11. Ganguro Café
The ganguro female subculture of the 1990s is still present and thriving in Shibuya. Ganguro Café is the best representation of it. This café delivers delectable cuisine and drinks, all serviced by ganguro females.
This subculture emerged before the century, with bronzed skin and vivid cosmetics that take a lot of time to complete. It isn’t just a café, and you can get near ganguro females. For 6,500 yen, you can even receive a full makeover to appear like a ganguro girl.
12. Tsuribune-chaya Zauo
Isn’t experiencing the local culture one of the pleasures of sightseeing? This well-known pub features a large living well where you can catch fish! You may ask them to cook the fish you caught in the shop.
For youngsters, they provide a hands-on sushi-making lesson. You will be awarded a Sushi course completion certification when you have mastered creating sushi. Isn’t it going to be a pleasant memory from your trip? You can only get a taste of it at this place.
13. Hachigatsu no Kujira Bar

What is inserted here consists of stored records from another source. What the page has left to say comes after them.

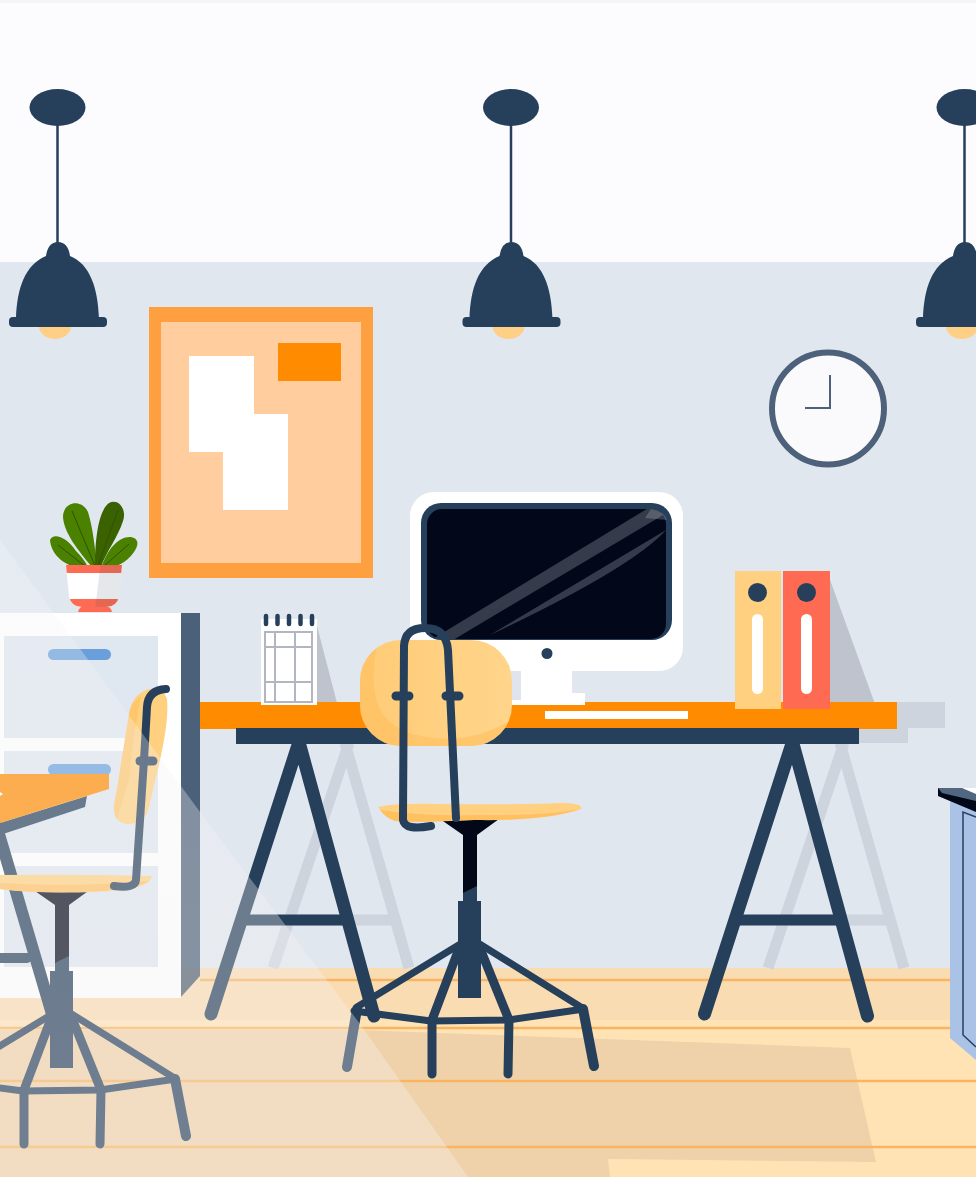
<!DOCTYPE html>
<html lang="en">
<head>
<meta charset="utf-8">
<title>Office workspace</title>
<style>
:root {
  --navy: #26405c; --ink: #020818; --ceiling: #fcfcfe; --wall: #e1e7ef; --shadow: #ced4de;
  --orange: #ff8c00; --frame: #ffa040; --cork: #ffcd9e; --wood: #ffd080; --wood-dark: #ffc060;
  --floor: #ffe3b5; --floor-shade: #f0d2aa; --floor-line: #f9b461; --coral: #ff6b52;
  --leaf: #4a8200; --leaf-dark: #3a6200; --white: #fff;
}
html, body { margin: 0; overflow: hidden; background: var(--ceiling); }
svg.room { display: block; width: 976px; height: 1177px; }
.navy { fill: var(--navy); }
.white { fill: var(--white); }
.bar { fill: none; stroke: var(--navy); stroke-linecap: round; stroke-linejoin: round; }
.plank { stroke: var(--floor-line); stroke-width: 2.5; }
.cast { fill: var(--shadow); }
.cast-bar { fill: none; stroke: var(--shadow); stroke-width: 11; }
</style>
</head>
<body>
<svg class="room" viewBox="0 0 976 1177" role="img" aria-label="Office with a desk, computer, chairs, cabinet and pendant lamps">
  <defs>
    <linearGradient id="beam-light" x1="0" y1="0" x2="0" y2="1">
      <stop offset="0" stop-color="#f4f4f8" stop-opacity=".3"/>
      <stop offset="1" stop-color="#f4f0ee" stop-opacity=".36"/>
    </linearGradient>
    <linearGradient id="backrest-wood" x1="0" y1="0" x2="1" y2="0">
      <stop offset="0" stop-color="#ffcb76"/>
      <stop offset="1" stop-color="#ffd58b"/>
    </linearGradient>
    <clipPath id="screen-clip"><rect x="427" y="509" width="239" height="130" rx="15"/></clipPath>
    <clipPath id="pot-clip"><path d="M66 565H122L119 596Q117 607 106 607H82Q71 607 69 596Z"/></clipPath>
    <clipPath id="backrest-clip"><rect x="360" y="640" width="152" height="106" rx="41"/></clipPath>

    <g id="lamp">
      <ellipse class="navy" cx="57.5" cy="107.500" rx="28" ry="18.500"/>
      <path class="bar" stroke-width="2.500" d="M57.500 124V244"/>
      <path d="M39 326A16 13 0 0 0 71 326Z" fill="#ffcf85"/>
      <path class="navy" d="M16 319C17 288 25 265 46 256Q48 242 58 242Q68 242 70 256C90 264 98 288 99 319Z"/>
      <rect class="navy" x="9" y="317" width="98" height="10" rx="4"/>
    </g>

    <g id="chair-base">
      <path fill="#020818" d="M440 819H499L477 835V905H463V835Z"/>
      <path fill="#26405c" d="M463 893L477 886V905H463ZM458 901H481V998H458Z"/>
      <path class="bar" stroke-width="7" d="M462 943L357 1007M478 943L584 1009M354 1011L431 1021L508 1020L584 1009"/>
      <path class="bar" stroke-width="9" d="M460 946L432 1020V1074M479 946L509 1020L508 1074"/>
      <path class="bar" stroke-width="10" d="M357 1009L347 1067M583 1009L594 1066"/>
    </g>

    <g id="trestle">
      <path class="bar" stroke-width="13" d="M299 742L211 1014M299 742L374 1016"/>
      <path class="bar" stroke-width="11" stroke-linecap="butt" d="M246 920H346"/>
    </g>
    <path id="trestle-shadow" class="cast-bar" d="M349 743L273 968M345 743L409 968M290 920H397"/>
    <path id="clip-ring" class="bar" stroke-width="4.500" d="M0 0V8"/>
  </defs>

  <g id="walls">
    <rect width="976" height="262" fill="var(--ceiling)"/>
    <rect width="976" height="3" fill="#f5f5f8"/>
    <rect y="262" width="976" height="708" fill="var(--wall)"/>
  </g>

  <g id="floor">
    <rect y="968" width="976" height="209" fill="var(--floor)"/>
    <rect y="968" width="976" height="52" fill="#fadcb2"/>
    <path fill="var(--floor-shade)" d="M0 1030H360L850 1048L876 1162L608 1159L610 1177H0Z"/>
    <path class="plank" d="M200 980H950M0 1028H950M0 1081H976M0 1147H976"/>
  </g>

  <g id="pinboard">
    <rect x="149" y="307" width="224" height="271" fill="var(--frame)"/>
    <rect x="161" y="322" width="200" height="241" fill="var(--cork)"/>
    <path class="white" d="M189 356H254V414H288V510H223V452H189Z"/>
    <rect x="278" y="343" width="63" height="38" fill="var(--orange)"/>
  </g>

  <g id="clock">
    <circle cx="828" cy="408.500" r="56" fill="#fafafc" stroke="#4d627a" stroke-width="6"/>
    <path d="M830 375V408H805" fill="none" stroke="#4d627a" stroke-width="2"/>
  </g>

  <g id="lamps">
    <use href="#lamp"/>
    <use href="#lamp" x="453.500"/>
    <use href="#lamp" x="907"/>
  </g>

  <g id="cabinet">
    <path class="white" d="M0 613H181V998H0Z"/>
    <path class="navy" opacity=".8" d="M181 613H200V976L181 997Z"/>
    <path fill="#dfe7f0" d="M4 636H158V738H4ZM4 751H158V853H4ZM4 866H158V967H4Z"/>
    <rect x="48" y="649" width="63" height="11" rx="5.500" fill="#69a0dc"/>
    <rect x="48" y="764" width="63" height="11" rx="5.500" fill="#69a0dc"/>
  </g>

  <g id="plant">
    <g fill="var(--leaf)">
      <path d="M92 567C78 550 64 533 63 517C63 502 81 498 88 512C93 528 95 548 97 567Z"/>
      <path d="M84 568C66 568 51 555 50 540C53 532 67 537 76 551Q84 559 88 567Z"/>
      <path d="M101 568C107 549 119 536 131 537C140 539 138 546 134 552Q122 569 101 568Z"/>
    </g>
    <path fill="var(--leaf-dark)" d="M95 567C95 541 98 511 109 503C119 498 127 510 123 521C118 537 106 552 101 567Z"/>
    <path d="M72 511L95 566M118 510L98 566M58 545L86 567M129 544L103 567" fill="none" stroke="#2f5200" stroke-width="1"/>
    <path fill="var(--coral)" d="M78 612Q79 606 86 606H104Q111 606 112 612Z"/>
    <g clip-path="url(#pot-clip)">
      <rect class="white" x="64" y="562" width="60" height="48"/>
      <rect x="64" y="562" width="60" height="11" fill="var(--coral)"/>
      <rect x="64" y="599" width="60" height="10" fill="var(--coral)"/>
      <path fill="#26405c" opacity=".12" d="M101 562H124V609H95Z"/>
    </g>
  </g>

  <g id="desk-shadows">
    <path class="cast" d="M890 702H945V728H908V743H850V728H890Z"/>
    <use href="#trestle-shadow"/>
    <use href="#trestle-shadow" x="495"/>
    <path fill="#bfc3ce" d="M316 622L337 703H316ZM829 577L875 704H829Z"/>
  </g>

  <g id="desk">
    <rect x="200" y="702" width="697" height="27" fill="var(--orange)"/>
    <rect class="navy" x="236" y="728" width="623" height="16"/>
    <use href="#trestle"/>
    <use href="#trestle" x="493.500"/>
    <rect class="white" x="545" y="711" width="143" height="8"/>
  </g>

  <g id="calendar">
    <rect class="white" x="261" y="619" width="56" height="86"/>
    <path d="M265 632H312V702H265ZM275 632V702M295 632V702M265 647H312M265 682H312" fill="none" stroke="#b4b6bf" stroke-width="2"/>
    <use href="#clip-ring" x="266" y="616"/>
    <use href="#clip-ring" x="277.500" y="616"/>
    <use href="#clip-ring" x="289" y="616"/>
    <use href="#clip-ring" x="300.500" y="616"/>
    <use href="#clip-ring" x="312" y="616"/>
  </g>

  <g id="computer">
    <path class="white" d="M520 668H572V693H585V705H502V693H520Z"/>
    <rect class="white" x="410" y="492" width="273" height="179" rx="24"/>
    <path fill="#dfe4ed" d="M512 671H521V700H512Z"/>
    <rect class="navy" x="421" y="503" width="251" height="137" rx="20"/>
    <g clip-path="url(#screen-clip)">
      <rect x="420" y="500" width="253" height="145" fill="#020819"/>
      <path fill="#a8b0bd" opacity=".3" d="M431 640L655 504L680 505L448 643ZM490 635L666 530Q632 568 490 635Z"/>
    </g>
    <path fill="#a8b0bd" opacity=".3" d="M651 509Q664 511 667 520L645 518Z"/>
    <circle class="navy" cx="547" cy="653.500" r="5.500"/>
  </g>

  <g id="binders">
    <rect x="735" y="571" width="46" height="138" fill="var(--wood)"/>
    <rect x="783" y="571" width="47" height="138" fill="var(--coral)"/>
    <circle class="navy" cx="757.500" cy="592.500" r="9.500"/>
    <circle class="navy" cx="806.500" cy="592.500" r="9.500"/>
    <rect class="white" x="752" y="614" width="11" height="80" rx="5.500"/>
    <rect class="white" x="801" y="614" width="11" height="80" rx="5.500"/>
  </g>

  <g id="desk-chair">
    <use href="#chair-base"/>
    <path fill="var(--wood)" d="M378 807Q395 803 440 804Q520 805 560 803Q584 803 581 809C560 817 520 821 474 820Q418 822 395 821Q385 818 378 807Z"/>
    <path fill="var(--wood-dark)" d="M380 810Q430 817 479 815Q545 816 580 809Q545 821 474 820Q418 823 395 821Q386 818 380 810Z"/>
    <g clip-path="url(#backrest-clip)">
      <rect x="360" y="640" width="152" height="106" fill="url(#backrest-wood)"/>
      <path fill="var(--wood-dark)" opacity=".65" d="M360 640H378C368 690 372 728 426 737Q470 744 507 722V746H360Z"/>
    </g>
    <path class="bar" stroke-width="8" d="M456 818L448 650Q446 628 425 628Q405 628 404 646L403 820Q405 831 431 826"/>
    <path class="bar" stroke-width="9" d="M396 696H409M446 696H459"/>
  </g>

  <g id="side-cabinet">
    <path fill="#a9c2e6" d="M950 800L976 810V1060L950 1038Z"/>
    <path d="M976 817L963 812V1035L976 1047" fill="none" stroke="var(--navy)" stroke-width="1.500"/>
    <path fill="var(--ink)" d="M938 788H976V812L938 796Z"/>
    <path fill="#50677f" d="M938 788H976V801L942 793Z"/>
    <path class="white" d="M962 788H976V794Z"/>
  </g>

  <g id="front-desk">
    <path class="bar" stroke-width="12" d="M-4 824L52 1014"/>
    <path class="bar" stroke-width="10" d="M-4 958H27"/>
    <path class="navy" d="M0 823L87 796L85 807L0 835Z"/>
    <path fill="var(--orange)" d="M0 774H109V789L0 823Z"/>
    <path class="white" d="M0 792L3 794L0 796Z"/>
  </g>

  <g id="front-chair">
    <use href="#chair-base" x="-408" y="70"/>
    <path fill="var(--wood)" d="M0 875Q70 874 152 876C150 887 128 891 92 892Q40 894 0 889Z"/>
    <path fill="var(--wood-dark)" d="M0 883Q70 888 149 881Q128 892 70 892Q30 893 0 889Z"/>
    <path fill="var(--wood)" d="M149 689Q163 687 167 699Q169 720 160 760L149 807Q145 824 127 824Q111 822 115 803L129 714Q132 694 149 689Z"/>
    <path fill="var(--wood-dark)" d="M141 696Q132 745 129 780L117 819Q111 810 116 794L129 714Q131 702 141 696Z" opacity=".6"/>
    <path class="bar" stroke-width="8" stroke-linecap="butt" d="M166 689Q148 690 147 707L144 760L136 880Q135 889 114 886"/>
    <path class="bar" stroke-width="9" d="M140 761H153"/>
  </g>

  <path id="light-beam" fill="url(#beam-light)" d="M0 540L200 812L360 1024L468 1177H0Z"/>
</svg>
</body>
</html>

Hachigatsu No Kujira is a little-known Shibuya bar specializing in movies and exquisite drinks. Every drink on the menu is inspired by a film, highlighting different films every month. New movies are continuously inspiring cocktails here, making it a popular hangout for cinema buffs.
If you’re looking for a relaxed, enjoyable location to have a drink and unwind, this is the place to go.
14. Nabeshima Shoto Park
Shibuya’s Shoto is a high-end residential neighborhood. The peaceful Nabeshiam Shoto Park is a 15-minute walk from Shibuya station. It was formerly a tea orchard, but in the 12th year of the Taisho-era, it was officially opened as a children’s park (1923).
Different flowers enhance the park’s appearance all around Yuusuichi pond, which also features a water mill.
The cherry blossoms in spring and the shifting hues, notably vermillion red, in fall are spectacular. It is a tranquil and soothing park for those who want to pass some time peacefully.
15. Yamatane Museum of Art
Japan has a diverse range of cultures. Japanese paintings, in particular, have received widespread appreciation. This Museum of Art is the country’s first specialist museum for Japanese paintings.
It has showcased 1,800 Japanese artworks since it began with Mr. Taneji Yamazaki’s collections. It has a long history as an art museum. The paintings of Taikan Yokoyama, the renowned master of Japanese painting, are also on display. It’s a once-in-a-lifetime chance to view so many Japanese artworks in one exhibition.
Shibuya offers nearly everything a tourist would want in Tokyo. Having plenty of places to go and limited time to do so, makes it difficult to decide where to go for the day. When you are there, try to experience the city at its finest.
Have a good time in Shibuya! Take this as your guidebook if you want to make the most of a day in Shibuya.